§ **Exercise prompt**
Please report every line of the listing below that has the word "pool" in it.

(Information supplied)

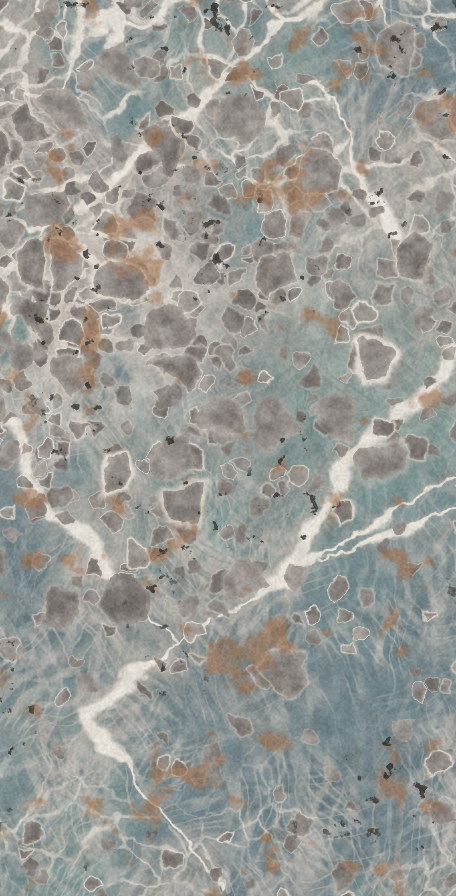
Write a Shadertoy shader that draws this texture.

```glsl
// Blue-grey brecciated marble: fibrous ground, pale veins and grey-brown clasts.

const vec3 BLUE  = vec3(0.43, 0.51, 0.535);
const vec3 TEAL  = vec3(0.50, 0.605, 0.59);
const vec3 WARM  = vec3(0.66, 0.635, 0.61);
const vec3 FIBRE = vec3(0.76, 0.73, 0.70);
const vec3 SHADE = vec3(0.41, 0.46, 0.47);
const vec3 CREAM = vec3(0.90, 0.88, 0.845);
const vec3 BEIGE = vec3(0.75, 0.71, 0.67);
const vec3 STONE = vec3(0.45, 0.43, 0.415);
const vec3 ASH   = vec3(0.63, 0.605, 0.585);
const vec3 RUST  = vec3(0.62, 0.44, 0.31);
const vec3 DARK  = vec3(0.20, 0.19, 0.18);
const float FIBRE_FREQ = 62.0;
const float VEIN_WIDTH = 0.0075;
const int VEIN_COUNT = 11;

// Main veins: start and end points in canvas widths.
const vec4 VEINS[VEIN_COUNT] = vec4[](
    vec4(0.19, 0.39, 0.38, 0.54), vec4(0.38, 0.54, 0.61, 0.70),
    vec4(0.61, 0.70, 1.02, 0.94), vec4(0.70, 0.74, 1.02, 0.85),
    vec4(0.19, 0.39, 0.48, 0.00), vec4(0.00, 1.02, 0.08, 0.87),
    vec4(0.08, 0.87, 0.39, 0.55), vec4(0.62, 0.69, 0.74, 0.91),
    vec4(0.74, 0.91, 1.02, 1.17), vec4(0.69, 1.79, 0.88, 1.43),
    vec4(0.16, 1.50, 0.52, 1.80));

float hash(vec2 p) {
    vec3 q = fract(p.xyx * vec3(0.1031, 0.1030, 0.0973));
    q += dot(q, q.yzx + 33.33);
    return fract((q.x + q.y) * q.z);
}

float noise(vec2 p) {
    vec2 i = floor(p), f = fract(p);
    f = f * f * (3.0 - 2.0 * f);
    return mix(mix(hash(i), hash(i + vec2(1, 0)), f.x),
               mix(hash(i + vec2(0, 1)), hash(i + vec2(1, 1)), f.x), f.y);
}

mat2 rotation(float a) { return mat2(cos(a), sin(a), -sin(a), cos(a)); }

float fbm(vec2 p) {
    float sum = 0.0, amp = 0.516;
    for (int i = 0; i < 5; i++) {
        sum += amp * noise(p);
        p = rotation(0.6) * p * 2.03 + 17.3;
        amp *= 0.5;
    }
    return sum;
}

vec2 site(vec2 c) { return c + 0.1 + 0.8 * vec2(hash(c), hash(c + 71.7)); }

// Cell pattern: edge distance, centre distance, cell index.
vec4 cells(vec2 p) {
    vec2 base = floor(p), near = vec2(9), id = base;
    float edge = 9.0;
    for (int k = 0; k < 9; k++) {
        vec2 c = base + vec2(k % 3 - 1, k / 3 - 1), r = site(c) - p;
        if (dot(r, r) < dot(near, near)) { near = r; id = c; }
    }
    for (int k = 0; k < 25; k++) {
        vec2 r = site(id + vec2(k % 5 - 2, k / 5 - 2)) - p, d = r - near;
        if (dot(d, d) > 0.0001) edge = min(edge, dot(0.5 * (r + near), normalize(d)));
    }
    return vec4(edge, length(near), id);
}

float segment(vec2 p, vec4 s) {
    vec2 a = p - s.xy, b = s.zw - s.xy;
    return length(a - b * clamp(dot(a, b) / dot(b, b), 0.0, 1.0));
}

float blob(vec2 p, vec2 centre, float k) { p -= centre; return exp(-k * dot(p, p)); }

// Thin streaks along one direction.
float streaks(vec2 p, float angle, float freq) {
    float n = noise(rotation(-angle) * p * freq * vec2(0.13, 1) + angle * 37.0);
    return 1.0 - smoothstep(0.02, 0.19, abs(n - 0.5));
}

// Share of clasts: crowded at upper left, sparse elsewhere.
float crowding(vec2 p) {
    return 0.09 + 0.52 * blob(p, vec2(0.16, 1.3), 4.5) + 0.28 * blob(p, vec2(0.93, 1.34), 9.0);
}

void mainImage(out vec4 fragColor, in vec2 fragCoord) {
    float px = 1.0 / iResolution.x;
    vec2 p = fragCoord * px;
    vec2 bend = vec2(fbm(p * 5.0), fbm(p * 5.0 + 40.0)) - 0.5;
    vec2 rough = vec2(fbm(p * 26.0), fbm(p * 26.0 + 9.0)) - 0.5;
    float mottle = fbm(p * 38.0 + 5.0);

    // Ground clouds
    float pool = blob(p, vec2(0.82, 1.03), 14.0);
    vec3 col = mix(BLUE, TEAL, min(smoothstep(0.35, 0.65, fbm(p * 2.3 + 21.0)) + pool, 1.0));
    float warmth = smoothstep(0.42, 0.66, fbm(p * 3.2 + bend * 0.8 + 3.0));
    col = mix(col, WARM, 0.85 * warmth * (1.0 - 0.8 * pool));

    // Crossing fibres
    vec2 fp = p + bend * 0.09;
    float cover = mix(0.35, 1.0, smoothstep(0.3, 0.6, fbm(p * 6.0 + 60.0))) * (1.0 - 0.65 * pool);
    for (float i = 0.0; i < 5.0; i++) {
        float angle = 0.35 + 0.47 * i;
        float patchy = smoothstep(0.3, 0.65, noise(p * 7.0 + i * 13.0));
        col = mix(col, SHADE, 0.22 * patchy * streaks(fp + 3.0, angle + 0.2, FIBRE_FREQ * 0.8));
        col = mix(col, FIBRE, 0.52 * cover * patchy * streaks(fp, angle, FIBRE_FREQ));
    }

    // Web of fine veins
    float zone = max(smoothstep(1.05, 1.5, p.y + 0.16 - 0.4 * p.x), 0.55 * smoothstep(0.45, 0.1, p.y));
    for (float i = 0.0; i < 2.0; i++) {
        float freq = 5.0 + 6.0 * i;
        float d = cells((p + bend * 0.16 + rough * 0.03) * freq + 30.0).x / freq;
        float show = zone * smoothstep(0.36, 0.62, fbm(p * 5.0 + i * 31.0));
        float w = 0.001 + 0.008 * show * noise(p * 13.0);
        col = mix(col, BEIGE, 0.6 * show * exp(-d / (w * 3.0)));
        col = mix(col, CREAM, 0.9 * show * (1.0 - smoothstep(w * 0.5, w * 1.5 + px, d)));
    }

    // Main veins with soft flanks
    float vein = 9.0;
    for (int i = 0; i < VEIN_COUNT; i++) vein = min(vein, segment(fp + rough * 0.035, VEINS[i]));
    float swell = VEIN_WIDTH * (0.25 + 1.9 * smoothstep(0.25, 0.75, noise(p * 8.0 + 4.0)));
    col = mix(col, BEIGE, 0.6 * exp(-vein / (swell * 2.5)));
    col = mix(col, CREAM, 0.95 * (1.0 - smoothstep(swell * 0.5, swell * 1.4 + px, vein)));

    // Pale matrix between crowded stones
    float matrix = smoothstep(0.28, 0.6, crowding(p)) * smoothstep(0.42, 0.66, fbm(p * 9.0 + 80.0));
    col = mix(col, mix(BEIGE, CREAM, mottle), 0.8 * matrix);

    // Angular clasts in three sizes with pale rims
    for (float i = 0.0; i < 3.0; i++) {
        float freq = 27.0 - 9.0 * i, soft = 0.6 * freq * px;
        vec4 c = cells((p + (rough + bend) * 0.03) * freq + 50.0 * i);
        float present = step(hash(c.zw + 7.0), 0.85 * crowding((c.zw + 0.5 - 50.0 * i) / freq));
        float gap = 0.06 + 0.12 * hash(c.zw + 19.0);
        float inside = min(c.x - gap, 0.5 - c.y);
        float rim = present * smoothstep(-gap, -0.2 * gap, inside) * hash(c.zw + 3.0);
        col = mix(col, mix(BEIGE, CREAM, rim), rim * 0.9);
        float tone = 0.75 * hash(c.zw + 11.0) + 1.3 * mottle - 0.53;
        vec3 stone = mix(STONE, ASH, clamp(tone, 0.0, 1.0));
        stone = mix(stone, BEIGE, 0.35 * (1.0 - smoothstep(0.0, 0.1, inside)));
        col = mix(col, stone, 0.92 * present * smoothstep(-soft, soft, inside));
    }

    // Rust stains, dark specks and grain
    col = mix(col, RUST, 0.6 * smoothstep(0.63, 0.76, fbm(p * 15.0 + 90.0)));
    float speck = smoothstep(0.70, 0.78, fbm(p * 42.0 + 14.0)) * smoothstep(0.5, 0.65, noise(p * 6.0 + 2.0));
    col = mix(col, DARK, 0.8 * speck);
    col += 0.07 * (noise(p * 230.0) - 0.5) + 0.09 * (mottle - 0.5);
    fragColor = vec4(clamp(col, 0.0, 1.0), 1.0);
}
```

(End Information supplied)

§ **Exercise response**
    float pool = blob(p, vec2(0.82, 1.03), 14.0);
    vec3 col = mix(BLUE, TEAL, min(smoothstep(0.35, 0.65, fbm(p * 2.3 + 21.0)) + pool, 1.0));
    col = mix(col, WARM, 0.85 * warmth * (1.0 - 0.8 * pool));
    float cover = mix(0.35, 1.0, smoothstep(0.3, 0.6, fbm(p * 6.0 + 60.0))) * (1.0 - 0.65 * pool);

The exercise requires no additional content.